Ken and Lily have been married for 10 years and have 3 children. They had mutually agreed that Lily would be a stay-at-home mother to focus on raising their children. Over the years, Ken and Lily had many arguments over their differences in parenting styles. Whenever Ken makes a comment on the children’s behaviour or results, Lily would become quiet, walk out of the room to occupy herself with chores, and refuse to talk to Ken for the rest of the day.

Do you find that you or your spouse shuts down whenever a conversation doesn’t go the way either of you want?

According to the research conducted by Dr. John Gottman, the key to staying happily married is to turn towards each other instead of turning away. “Turning towards” simply refers to catching hints from your partner for attention, affirmation, affection or any other positive connection. Such hints may come in the form of a wink, a grin, or rhetorical questions. But hints can be difficult to catch. So here are two things to keep in mind:

  1. Pay Attention – Face and look at your partner

  2. Focus on here & now – What do you see? What do you hear?

Facing and looking at your partner (cue: lovingly) lets him/her know that you are paying attention. Remember those courtship days when you were unable to peel your eyes off him/her? He/she is still the very same person you are looking at. Think back, and let that feeling wash over you.

Being present with your partner allows you to see what is here (the physical and facial expressions) and hear what is now (the content). It is not helpful to bring up past experiences that hurt you and your partner. Tackling the here and now lets you and your partner manage the issue objectively.

Clearly state what you see/hear that hurts you (e.g. issue, situation), share why you feel that way (describe its impact on you) and then offer what your partner can do for you next time (the way forward). For example, “When I hear you talk about our children’s behaviour, I feel hurt because it makes me feel that I am not a good mother. I hope you can listen to my difficulties in managing the children. Let’s work things out together.”

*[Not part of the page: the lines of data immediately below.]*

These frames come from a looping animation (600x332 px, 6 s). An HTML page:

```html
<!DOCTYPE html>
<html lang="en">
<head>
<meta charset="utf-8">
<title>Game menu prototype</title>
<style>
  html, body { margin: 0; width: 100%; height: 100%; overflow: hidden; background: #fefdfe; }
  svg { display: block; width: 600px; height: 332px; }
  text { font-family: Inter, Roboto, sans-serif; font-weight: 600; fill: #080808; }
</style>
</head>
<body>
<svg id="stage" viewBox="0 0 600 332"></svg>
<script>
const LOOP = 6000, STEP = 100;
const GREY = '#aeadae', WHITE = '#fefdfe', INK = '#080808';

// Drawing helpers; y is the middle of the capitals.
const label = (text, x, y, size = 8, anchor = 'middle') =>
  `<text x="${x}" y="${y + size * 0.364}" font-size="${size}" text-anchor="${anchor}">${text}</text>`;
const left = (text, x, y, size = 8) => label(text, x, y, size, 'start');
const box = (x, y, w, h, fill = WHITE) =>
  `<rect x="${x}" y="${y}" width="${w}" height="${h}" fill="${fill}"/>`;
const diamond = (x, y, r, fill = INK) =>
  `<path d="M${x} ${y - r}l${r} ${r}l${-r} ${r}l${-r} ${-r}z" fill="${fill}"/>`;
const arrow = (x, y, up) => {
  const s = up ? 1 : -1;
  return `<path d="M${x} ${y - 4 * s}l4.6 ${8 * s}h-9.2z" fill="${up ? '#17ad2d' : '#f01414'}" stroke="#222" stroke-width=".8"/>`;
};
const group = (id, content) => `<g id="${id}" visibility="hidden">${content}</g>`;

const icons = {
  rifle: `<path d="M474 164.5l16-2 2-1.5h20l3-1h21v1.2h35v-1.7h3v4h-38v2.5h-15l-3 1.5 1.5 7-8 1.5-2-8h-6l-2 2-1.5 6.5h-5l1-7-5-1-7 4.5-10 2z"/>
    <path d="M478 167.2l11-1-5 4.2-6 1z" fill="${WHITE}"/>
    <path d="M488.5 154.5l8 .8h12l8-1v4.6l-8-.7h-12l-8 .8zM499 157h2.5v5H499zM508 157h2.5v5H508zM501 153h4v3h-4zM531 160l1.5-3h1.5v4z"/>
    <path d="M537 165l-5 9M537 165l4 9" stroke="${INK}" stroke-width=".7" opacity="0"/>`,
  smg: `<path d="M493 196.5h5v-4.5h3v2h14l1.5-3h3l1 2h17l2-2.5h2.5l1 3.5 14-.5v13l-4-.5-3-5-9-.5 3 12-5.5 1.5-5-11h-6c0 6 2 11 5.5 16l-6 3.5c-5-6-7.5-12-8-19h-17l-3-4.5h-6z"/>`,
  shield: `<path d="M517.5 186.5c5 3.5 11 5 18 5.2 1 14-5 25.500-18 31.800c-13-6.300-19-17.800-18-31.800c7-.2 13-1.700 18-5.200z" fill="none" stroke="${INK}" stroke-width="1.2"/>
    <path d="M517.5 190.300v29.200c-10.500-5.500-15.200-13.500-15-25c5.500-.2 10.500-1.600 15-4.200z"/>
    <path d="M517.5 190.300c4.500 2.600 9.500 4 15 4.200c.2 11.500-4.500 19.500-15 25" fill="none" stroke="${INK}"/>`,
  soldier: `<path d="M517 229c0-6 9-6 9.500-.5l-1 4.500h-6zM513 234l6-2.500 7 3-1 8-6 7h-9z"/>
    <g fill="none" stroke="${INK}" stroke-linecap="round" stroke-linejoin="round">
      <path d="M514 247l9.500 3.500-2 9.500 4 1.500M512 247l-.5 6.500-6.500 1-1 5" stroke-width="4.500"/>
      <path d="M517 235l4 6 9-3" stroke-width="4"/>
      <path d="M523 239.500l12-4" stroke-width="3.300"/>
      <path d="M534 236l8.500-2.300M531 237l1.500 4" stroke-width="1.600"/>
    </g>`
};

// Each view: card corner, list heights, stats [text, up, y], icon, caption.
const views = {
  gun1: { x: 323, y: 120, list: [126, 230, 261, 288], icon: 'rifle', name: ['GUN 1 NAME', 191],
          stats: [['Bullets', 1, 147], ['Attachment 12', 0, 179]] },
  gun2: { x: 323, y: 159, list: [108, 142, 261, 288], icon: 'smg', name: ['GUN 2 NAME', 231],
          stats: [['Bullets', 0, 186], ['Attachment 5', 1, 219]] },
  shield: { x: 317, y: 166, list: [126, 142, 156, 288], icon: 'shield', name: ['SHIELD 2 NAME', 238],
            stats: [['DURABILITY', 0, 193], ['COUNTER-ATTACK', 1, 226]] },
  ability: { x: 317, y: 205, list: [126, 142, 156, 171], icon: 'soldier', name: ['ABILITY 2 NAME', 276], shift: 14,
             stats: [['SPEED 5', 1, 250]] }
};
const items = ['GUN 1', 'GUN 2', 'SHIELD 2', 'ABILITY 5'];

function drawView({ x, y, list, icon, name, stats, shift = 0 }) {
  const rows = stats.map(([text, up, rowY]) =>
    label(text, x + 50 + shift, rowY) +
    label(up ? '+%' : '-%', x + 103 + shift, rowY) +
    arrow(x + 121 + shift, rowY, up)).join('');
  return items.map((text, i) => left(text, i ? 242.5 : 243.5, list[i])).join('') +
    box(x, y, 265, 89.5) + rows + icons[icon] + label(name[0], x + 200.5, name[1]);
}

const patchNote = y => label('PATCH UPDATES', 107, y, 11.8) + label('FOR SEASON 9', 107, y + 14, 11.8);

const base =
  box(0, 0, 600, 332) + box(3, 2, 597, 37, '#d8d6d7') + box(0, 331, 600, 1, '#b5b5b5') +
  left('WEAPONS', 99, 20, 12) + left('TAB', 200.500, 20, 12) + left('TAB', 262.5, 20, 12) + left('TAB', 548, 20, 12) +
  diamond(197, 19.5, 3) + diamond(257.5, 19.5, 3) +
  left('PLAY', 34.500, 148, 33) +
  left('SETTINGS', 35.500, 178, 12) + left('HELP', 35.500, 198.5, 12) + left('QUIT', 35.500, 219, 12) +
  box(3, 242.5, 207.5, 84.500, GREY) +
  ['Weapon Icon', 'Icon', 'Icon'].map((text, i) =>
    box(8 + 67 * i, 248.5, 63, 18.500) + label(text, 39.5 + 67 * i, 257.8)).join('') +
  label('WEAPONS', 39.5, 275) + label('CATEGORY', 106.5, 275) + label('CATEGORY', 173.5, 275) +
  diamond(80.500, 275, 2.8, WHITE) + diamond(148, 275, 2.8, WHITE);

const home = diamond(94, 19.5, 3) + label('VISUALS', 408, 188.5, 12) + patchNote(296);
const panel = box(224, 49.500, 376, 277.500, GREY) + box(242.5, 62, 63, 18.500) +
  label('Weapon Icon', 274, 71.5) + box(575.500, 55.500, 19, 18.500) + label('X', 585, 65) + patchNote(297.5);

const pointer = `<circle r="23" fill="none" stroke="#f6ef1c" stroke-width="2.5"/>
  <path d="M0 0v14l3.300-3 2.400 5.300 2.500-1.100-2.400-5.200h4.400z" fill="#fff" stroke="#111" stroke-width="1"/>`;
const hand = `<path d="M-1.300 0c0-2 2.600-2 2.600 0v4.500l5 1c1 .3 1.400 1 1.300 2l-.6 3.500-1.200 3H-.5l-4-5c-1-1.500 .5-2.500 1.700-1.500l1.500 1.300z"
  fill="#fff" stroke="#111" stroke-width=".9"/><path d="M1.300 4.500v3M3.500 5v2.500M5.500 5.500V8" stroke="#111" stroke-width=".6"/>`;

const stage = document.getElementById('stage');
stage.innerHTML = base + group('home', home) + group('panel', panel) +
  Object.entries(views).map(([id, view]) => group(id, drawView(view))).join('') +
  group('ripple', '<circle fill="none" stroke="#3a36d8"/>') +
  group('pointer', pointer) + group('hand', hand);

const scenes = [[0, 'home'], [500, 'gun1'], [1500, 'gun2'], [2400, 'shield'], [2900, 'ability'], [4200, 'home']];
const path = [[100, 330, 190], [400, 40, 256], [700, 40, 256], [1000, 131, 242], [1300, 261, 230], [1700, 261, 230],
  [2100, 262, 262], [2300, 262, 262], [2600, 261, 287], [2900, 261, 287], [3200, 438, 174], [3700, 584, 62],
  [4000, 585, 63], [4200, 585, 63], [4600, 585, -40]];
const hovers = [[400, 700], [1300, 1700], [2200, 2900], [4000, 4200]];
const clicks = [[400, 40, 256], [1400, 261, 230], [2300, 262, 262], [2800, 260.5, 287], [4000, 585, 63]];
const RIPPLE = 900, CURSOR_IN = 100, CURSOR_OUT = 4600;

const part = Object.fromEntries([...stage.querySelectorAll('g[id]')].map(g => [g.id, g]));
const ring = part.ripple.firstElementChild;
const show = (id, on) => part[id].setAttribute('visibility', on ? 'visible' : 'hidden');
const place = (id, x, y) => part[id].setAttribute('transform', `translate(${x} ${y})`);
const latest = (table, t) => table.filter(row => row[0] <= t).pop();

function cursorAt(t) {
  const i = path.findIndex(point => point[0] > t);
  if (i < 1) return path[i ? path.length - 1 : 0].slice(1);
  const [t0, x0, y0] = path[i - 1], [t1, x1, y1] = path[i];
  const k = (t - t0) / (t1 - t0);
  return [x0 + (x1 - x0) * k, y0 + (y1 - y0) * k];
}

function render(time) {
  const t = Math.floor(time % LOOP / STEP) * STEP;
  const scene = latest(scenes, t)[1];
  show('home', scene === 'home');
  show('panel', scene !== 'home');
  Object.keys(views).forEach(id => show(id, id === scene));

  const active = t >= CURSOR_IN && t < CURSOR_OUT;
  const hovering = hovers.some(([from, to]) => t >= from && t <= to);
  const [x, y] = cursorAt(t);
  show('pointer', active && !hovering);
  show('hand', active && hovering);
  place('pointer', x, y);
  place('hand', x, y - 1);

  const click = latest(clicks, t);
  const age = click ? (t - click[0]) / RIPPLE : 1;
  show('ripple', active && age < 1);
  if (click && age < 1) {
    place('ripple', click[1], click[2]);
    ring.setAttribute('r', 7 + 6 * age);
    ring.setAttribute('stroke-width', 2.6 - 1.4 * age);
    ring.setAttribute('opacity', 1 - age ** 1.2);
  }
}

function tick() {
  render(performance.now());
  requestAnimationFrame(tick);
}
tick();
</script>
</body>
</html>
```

As Dr Julie Gottman puts it, “You can throw spears at your partner. Or you can explain why you’re hurt and angry, and that’s the kinder path”.

You have the power to choose your response. What will you choose today?


Gottman, J.M. & Silver, N. (1999). The Seven Principles for Making Marriage Work. Three Rivers Press.